### Exercise brief
Please copy each line of the records below that holds the word "plain".

Stored dataset items
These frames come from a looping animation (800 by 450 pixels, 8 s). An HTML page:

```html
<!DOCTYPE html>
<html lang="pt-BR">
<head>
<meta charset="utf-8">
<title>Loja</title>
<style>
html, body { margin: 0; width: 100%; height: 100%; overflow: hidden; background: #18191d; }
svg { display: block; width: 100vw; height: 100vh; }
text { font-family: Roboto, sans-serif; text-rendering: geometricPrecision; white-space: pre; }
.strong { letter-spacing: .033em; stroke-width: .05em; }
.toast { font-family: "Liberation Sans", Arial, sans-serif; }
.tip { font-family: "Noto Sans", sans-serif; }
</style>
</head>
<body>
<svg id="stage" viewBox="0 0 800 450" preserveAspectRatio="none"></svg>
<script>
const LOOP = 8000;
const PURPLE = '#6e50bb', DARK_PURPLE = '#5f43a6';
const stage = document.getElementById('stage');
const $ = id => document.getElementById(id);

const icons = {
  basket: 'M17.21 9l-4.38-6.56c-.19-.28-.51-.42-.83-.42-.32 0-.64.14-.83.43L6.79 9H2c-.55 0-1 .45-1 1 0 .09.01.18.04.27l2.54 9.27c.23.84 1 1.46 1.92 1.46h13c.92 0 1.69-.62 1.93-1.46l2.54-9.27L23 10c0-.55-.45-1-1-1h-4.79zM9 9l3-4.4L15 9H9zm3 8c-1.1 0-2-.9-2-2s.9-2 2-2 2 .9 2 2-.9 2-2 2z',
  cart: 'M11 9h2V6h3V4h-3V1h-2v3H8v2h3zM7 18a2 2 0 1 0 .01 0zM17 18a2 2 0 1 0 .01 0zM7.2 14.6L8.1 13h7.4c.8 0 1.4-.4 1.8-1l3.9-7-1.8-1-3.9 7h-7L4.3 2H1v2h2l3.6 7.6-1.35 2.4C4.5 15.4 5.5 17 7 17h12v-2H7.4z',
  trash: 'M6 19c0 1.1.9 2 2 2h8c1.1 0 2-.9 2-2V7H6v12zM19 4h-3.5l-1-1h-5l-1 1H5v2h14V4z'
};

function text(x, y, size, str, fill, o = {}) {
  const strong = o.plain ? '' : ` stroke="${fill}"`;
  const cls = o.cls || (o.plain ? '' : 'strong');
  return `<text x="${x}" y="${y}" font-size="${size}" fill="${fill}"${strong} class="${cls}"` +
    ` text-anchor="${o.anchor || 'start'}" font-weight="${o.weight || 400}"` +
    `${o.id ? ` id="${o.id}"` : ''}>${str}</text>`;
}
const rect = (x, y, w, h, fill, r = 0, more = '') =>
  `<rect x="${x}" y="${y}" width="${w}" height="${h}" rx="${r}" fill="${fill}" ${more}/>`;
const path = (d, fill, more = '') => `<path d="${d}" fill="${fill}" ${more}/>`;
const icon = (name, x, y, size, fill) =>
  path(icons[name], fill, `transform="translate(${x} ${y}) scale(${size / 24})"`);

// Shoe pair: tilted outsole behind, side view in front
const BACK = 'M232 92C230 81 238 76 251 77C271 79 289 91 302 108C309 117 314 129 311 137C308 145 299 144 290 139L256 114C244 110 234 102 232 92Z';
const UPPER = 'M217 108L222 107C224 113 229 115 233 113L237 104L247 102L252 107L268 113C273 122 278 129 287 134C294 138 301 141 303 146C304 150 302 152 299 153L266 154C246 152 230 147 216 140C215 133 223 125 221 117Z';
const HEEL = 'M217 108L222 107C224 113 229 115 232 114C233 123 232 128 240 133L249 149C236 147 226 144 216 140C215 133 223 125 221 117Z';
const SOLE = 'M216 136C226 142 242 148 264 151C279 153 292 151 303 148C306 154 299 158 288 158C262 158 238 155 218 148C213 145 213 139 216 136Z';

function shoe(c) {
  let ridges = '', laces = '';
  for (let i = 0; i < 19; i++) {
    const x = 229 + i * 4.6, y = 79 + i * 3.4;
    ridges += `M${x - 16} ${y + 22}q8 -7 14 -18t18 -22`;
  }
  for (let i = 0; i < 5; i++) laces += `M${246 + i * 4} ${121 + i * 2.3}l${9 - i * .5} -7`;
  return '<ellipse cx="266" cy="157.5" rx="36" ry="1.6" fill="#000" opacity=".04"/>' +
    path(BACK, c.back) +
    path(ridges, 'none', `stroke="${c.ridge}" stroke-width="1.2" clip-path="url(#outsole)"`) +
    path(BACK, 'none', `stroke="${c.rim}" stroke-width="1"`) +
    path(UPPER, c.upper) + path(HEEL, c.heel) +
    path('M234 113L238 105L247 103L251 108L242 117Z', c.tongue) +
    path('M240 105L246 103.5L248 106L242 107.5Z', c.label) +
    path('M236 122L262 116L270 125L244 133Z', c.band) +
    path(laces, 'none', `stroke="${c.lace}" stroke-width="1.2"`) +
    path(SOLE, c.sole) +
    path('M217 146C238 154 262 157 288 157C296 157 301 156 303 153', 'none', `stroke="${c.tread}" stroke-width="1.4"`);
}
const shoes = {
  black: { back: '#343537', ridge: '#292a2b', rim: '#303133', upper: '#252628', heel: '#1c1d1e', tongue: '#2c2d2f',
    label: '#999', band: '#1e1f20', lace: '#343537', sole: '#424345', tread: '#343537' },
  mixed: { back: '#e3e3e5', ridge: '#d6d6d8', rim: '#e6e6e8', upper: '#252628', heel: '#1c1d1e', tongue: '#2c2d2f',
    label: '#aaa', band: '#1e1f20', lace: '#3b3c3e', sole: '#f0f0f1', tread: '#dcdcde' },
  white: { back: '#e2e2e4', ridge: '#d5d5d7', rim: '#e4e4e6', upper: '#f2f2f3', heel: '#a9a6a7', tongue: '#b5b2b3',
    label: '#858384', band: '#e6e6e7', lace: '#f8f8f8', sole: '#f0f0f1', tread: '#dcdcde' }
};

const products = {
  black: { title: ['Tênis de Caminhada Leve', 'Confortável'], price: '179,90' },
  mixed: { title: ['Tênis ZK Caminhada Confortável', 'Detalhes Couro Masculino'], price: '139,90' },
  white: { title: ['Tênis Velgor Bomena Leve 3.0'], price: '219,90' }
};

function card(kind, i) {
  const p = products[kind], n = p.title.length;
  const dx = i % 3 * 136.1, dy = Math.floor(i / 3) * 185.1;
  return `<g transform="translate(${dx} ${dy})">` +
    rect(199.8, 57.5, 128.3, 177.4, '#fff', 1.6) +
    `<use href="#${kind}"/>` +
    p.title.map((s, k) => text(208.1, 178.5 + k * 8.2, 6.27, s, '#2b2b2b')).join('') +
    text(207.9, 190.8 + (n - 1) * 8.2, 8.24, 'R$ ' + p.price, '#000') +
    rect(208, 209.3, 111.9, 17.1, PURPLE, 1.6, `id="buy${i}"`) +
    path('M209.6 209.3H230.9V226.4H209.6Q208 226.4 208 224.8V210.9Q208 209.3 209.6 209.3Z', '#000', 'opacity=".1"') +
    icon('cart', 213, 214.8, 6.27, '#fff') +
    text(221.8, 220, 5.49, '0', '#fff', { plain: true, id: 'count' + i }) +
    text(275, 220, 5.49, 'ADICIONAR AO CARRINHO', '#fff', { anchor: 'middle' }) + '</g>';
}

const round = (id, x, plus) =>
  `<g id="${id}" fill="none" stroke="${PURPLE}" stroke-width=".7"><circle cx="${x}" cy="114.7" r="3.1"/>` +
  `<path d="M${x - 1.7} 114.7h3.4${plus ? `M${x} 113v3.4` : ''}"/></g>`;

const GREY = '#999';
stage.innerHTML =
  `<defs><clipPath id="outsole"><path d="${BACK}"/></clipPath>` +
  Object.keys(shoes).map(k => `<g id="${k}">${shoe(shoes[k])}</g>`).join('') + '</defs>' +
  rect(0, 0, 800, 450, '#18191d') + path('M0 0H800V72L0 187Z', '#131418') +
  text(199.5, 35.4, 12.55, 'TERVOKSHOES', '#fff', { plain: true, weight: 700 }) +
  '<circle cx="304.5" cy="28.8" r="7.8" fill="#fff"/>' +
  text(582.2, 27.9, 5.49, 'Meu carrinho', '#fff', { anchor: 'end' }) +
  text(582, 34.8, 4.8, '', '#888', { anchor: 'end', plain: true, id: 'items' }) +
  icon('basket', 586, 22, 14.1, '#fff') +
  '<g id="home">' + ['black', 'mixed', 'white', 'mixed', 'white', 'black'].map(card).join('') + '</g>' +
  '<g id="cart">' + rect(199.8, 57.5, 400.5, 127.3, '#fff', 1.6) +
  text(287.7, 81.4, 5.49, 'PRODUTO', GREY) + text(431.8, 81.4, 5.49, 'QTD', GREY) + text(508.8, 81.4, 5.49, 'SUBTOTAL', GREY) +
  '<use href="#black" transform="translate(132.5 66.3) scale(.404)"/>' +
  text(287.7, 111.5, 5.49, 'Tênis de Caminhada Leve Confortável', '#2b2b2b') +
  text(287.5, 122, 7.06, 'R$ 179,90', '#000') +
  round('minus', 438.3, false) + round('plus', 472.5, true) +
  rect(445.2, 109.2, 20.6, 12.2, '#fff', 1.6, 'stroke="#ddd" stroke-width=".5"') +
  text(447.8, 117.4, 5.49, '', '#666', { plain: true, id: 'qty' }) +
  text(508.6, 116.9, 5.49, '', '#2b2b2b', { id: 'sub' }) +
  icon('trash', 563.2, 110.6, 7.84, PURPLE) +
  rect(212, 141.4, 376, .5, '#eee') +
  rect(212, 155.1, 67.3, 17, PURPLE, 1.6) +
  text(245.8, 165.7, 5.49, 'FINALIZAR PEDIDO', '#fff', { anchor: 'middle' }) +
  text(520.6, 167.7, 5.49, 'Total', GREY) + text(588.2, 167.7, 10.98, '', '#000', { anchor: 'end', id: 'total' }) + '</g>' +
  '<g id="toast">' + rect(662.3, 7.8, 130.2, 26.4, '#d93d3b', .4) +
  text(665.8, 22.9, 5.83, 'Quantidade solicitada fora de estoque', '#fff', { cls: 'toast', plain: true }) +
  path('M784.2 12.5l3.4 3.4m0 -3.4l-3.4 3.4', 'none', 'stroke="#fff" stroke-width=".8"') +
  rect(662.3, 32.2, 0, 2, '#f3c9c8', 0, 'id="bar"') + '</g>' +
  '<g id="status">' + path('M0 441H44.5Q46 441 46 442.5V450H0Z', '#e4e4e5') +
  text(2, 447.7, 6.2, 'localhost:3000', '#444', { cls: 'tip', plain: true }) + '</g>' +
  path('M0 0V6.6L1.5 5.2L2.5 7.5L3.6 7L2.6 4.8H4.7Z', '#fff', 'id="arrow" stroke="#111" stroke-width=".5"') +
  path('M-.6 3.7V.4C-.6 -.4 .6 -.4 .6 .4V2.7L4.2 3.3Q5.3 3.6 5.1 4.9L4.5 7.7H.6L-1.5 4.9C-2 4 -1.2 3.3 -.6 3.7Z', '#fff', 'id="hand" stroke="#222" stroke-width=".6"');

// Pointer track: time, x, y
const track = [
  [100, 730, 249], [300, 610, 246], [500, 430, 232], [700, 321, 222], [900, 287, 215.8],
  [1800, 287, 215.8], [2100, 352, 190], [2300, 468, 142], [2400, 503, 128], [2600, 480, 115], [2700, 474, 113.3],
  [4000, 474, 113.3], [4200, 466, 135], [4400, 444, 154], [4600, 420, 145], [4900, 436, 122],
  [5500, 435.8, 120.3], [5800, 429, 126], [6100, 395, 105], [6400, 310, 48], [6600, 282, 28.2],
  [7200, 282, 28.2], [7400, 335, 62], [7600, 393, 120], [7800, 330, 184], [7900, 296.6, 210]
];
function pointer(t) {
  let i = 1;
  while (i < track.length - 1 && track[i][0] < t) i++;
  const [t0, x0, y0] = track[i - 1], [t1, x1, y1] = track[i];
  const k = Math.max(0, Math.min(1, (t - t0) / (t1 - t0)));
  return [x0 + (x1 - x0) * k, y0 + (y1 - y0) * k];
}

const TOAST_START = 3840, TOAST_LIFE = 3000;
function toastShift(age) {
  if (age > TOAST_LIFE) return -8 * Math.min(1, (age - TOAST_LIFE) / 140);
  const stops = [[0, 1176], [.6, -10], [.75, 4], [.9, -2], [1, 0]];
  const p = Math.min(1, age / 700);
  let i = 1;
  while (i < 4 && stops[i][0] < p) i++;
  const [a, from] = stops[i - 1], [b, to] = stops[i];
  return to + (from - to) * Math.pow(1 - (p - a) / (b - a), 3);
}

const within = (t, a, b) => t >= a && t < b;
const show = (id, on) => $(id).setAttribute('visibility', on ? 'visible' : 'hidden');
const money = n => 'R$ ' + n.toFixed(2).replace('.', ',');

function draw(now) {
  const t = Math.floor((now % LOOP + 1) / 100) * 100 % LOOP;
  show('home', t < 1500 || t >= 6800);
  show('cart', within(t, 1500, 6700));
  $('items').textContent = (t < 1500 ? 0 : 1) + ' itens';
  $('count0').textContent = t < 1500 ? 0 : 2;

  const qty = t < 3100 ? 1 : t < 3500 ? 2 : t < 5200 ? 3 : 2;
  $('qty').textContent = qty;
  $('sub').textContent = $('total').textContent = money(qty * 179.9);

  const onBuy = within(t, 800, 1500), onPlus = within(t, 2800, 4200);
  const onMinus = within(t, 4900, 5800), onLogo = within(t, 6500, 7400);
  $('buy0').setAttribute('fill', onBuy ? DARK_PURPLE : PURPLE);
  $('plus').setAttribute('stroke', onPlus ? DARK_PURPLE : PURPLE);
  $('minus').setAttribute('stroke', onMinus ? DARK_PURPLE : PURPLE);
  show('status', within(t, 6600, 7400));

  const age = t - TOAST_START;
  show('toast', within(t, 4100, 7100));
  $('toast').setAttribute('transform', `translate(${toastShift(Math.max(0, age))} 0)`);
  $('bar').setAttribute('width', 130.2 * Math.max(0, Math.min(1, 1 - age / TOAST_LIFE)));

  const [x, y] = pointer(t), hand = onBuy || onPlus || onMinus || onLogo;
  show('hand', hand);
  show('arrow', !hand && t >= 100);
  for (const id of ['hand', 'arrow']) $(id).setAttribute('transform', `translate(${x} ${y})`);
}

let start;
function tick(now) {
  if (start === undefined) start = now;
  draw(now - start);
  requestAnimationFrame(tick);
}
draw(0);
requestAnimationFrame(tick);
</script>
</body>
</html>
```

### Response to the exercise
  const strong = o.plain ? '' : ` stroke="${fill}"`;
  const cls = o.cls || (o.plain ? '' : 'strong');
    text(221.8, 220, 5.49, '0', '#fff', { plain: true, id: 'count' + i }) +
  text(199.5, 35.4, 12.55, 'TERVOKSHOES', '#fff', { plain: true, weight: 700 }) +
  text(582, 34.8, 4.8, '', '#888', { anchor: 'end', plain: true, id: 'items' }) +
  text(447.8, 117.4, 5.49, '', '#666', { plain: true, id: 'qty' }) +
  text(665.8, 22.9, 5.83, 'Quantidade solicitada fora de estoque', '#fff', { cls: 'toast', plain: true }) +
  text(2, 447.7, 6.2, 'localhost:3000', '#444', { cls: 'tip', plain: true }) + '</g>' +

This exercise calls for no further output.